** TASK TO CARRY OUT **
Filter the records below for the word "verticalWire". Copy each line that holds it.

** EXERCISE DATA **
---*---
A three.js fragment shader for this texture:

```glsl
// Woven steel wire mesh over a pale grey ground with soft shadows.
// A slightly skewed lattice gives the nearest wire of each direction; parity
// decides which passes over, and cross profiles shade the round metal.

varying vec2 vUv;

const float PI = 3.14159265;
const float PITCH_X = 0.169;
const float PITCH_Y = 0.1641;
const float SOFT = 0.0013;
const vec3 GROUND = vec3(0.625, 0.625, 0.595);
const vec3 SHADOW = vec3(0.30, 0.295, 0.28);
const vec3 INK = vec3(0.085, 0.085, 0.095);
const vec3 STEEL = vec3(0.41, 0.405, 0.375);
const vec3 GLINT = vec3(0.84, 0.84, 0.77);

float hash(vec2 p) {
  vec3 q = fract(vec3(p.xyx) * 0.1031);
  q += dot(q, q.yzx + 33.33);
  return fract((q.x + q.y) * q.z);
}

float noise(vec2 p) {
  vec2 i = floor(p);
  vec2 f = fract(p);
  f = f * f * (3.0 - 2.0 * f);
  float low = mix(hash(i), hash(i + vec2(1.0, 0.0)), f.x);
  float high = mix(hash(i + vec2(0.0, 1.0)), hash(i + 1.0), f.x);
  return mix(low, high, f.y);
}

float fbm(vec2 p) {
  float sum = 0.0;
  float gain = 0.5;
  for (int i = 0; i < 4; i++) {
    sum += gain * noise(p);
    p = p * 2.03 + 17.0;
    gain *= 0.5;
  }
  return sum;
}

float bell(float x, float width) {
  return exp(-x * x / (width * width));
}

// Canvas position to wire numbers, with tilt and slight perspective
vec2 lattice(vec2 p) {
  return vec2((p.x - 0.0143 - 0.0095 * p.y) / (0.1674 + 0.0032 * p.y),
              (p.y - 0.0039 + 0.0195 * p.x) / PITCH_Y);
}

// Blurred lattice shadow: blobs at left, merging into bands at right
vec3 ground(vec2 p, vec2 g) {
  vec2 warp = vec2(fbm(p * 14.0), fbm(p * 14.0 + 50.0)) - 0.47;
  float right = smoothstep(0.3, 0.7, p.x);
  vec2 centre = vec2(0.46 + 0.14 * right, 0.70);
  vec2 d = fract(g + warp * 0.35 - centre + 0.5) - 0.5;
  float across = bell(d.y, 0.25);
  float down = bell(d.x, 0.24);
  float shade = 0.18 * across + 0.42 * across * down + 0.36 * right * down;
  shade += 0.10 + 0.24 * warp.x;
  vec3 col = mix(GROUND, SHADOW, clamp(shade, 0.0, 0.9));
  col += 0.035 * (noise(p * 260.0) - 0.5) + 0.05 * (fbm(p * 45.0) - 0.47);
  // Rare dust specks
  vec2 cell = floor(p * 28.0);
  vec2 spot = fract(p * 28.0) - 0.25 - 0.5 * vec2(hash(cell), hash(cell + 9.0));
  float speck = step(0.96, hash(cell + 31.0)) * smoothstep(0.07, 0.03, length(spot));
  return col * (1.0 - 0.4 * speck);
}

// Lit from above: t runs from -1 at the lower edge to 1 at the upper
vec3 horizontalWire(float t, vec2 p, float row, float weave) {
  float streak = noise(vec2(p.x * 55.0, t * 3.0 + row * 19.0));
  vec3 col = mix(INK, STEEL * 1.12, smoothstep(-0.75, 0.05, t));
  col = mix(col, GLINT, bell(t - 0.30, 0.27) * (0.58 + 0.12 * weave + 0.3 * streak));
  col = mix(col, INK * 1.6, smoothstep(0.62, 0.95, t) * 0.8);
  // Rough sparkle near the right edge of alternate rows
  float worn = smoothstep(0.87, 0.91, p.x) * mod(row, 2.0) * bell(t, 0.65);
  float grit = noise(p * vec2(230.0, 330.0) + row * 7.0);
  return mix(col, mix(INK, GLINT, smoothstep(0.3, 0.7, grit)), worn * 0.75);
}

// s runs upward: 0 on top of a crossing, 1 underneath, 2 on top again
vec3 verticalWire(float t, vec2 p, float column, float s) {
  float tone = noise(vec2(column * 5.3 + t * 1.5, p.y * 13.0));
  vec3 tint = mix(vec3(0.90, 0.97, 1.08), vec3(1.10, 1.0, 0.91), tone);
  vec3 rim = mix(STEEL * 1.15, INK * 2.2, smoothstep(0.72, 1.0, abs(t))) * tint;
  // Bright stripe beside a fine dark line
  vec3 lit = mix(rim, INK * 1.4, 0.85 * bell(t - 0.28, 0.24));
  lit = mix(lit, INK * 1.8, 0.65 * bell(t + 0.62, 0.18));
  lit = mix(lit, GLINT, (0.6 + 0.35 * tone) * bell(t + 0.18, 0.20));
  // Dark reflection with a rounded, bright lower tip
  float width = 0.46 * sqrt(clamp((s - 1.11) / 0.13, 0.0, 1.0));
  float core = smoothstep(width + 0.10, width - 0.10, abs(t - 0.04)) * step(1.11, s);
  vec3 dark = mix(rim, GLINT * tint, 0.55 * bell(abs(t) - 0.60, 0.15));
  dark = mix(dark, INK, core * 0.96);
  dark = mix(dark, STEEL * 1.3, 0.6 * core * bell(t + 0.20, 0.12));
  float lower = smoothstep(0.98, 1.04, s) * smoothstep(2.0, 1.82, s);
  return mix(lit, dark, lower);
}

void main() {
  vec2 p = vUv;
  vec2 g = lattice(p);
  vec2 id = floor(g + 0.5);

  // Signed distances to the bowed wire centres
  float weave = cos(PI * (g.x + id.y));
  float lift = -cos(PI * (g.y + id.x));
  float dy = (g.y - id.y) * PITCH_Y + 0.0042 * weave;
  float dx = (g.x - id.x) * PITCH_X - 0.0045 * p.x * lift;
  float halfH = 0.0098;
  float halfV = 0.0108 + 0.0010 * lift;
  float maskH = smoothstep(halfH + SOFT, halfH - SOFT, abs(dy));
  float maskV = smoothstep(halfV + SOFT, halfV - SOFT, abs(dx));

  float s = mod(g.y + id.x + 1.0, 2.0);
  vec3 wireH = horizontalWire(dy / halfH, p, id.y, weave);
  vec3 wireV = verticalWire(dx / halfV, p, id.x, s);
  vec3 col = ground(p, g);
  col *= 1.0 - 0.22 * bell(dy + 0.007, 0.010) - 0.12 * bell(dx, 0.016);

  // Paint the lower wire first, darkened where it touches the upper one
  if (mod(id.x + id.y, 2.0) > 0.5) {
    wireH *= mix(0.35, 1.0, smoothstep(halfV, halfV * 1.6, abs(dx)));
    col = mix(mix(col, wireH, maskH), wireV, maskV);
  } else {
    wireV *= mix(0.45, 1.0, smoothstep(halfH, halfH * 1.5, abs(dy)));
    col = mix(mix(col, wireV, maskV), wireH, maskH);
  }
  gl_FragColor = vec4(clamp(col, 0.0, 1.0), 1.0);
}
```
---*---
** ANSWER BELOW **
vec3 verticalWire(float t, vec2 p, float column, float s) {
  vec3 wireV = verticalWire(dx / halfV, p, id.x, s);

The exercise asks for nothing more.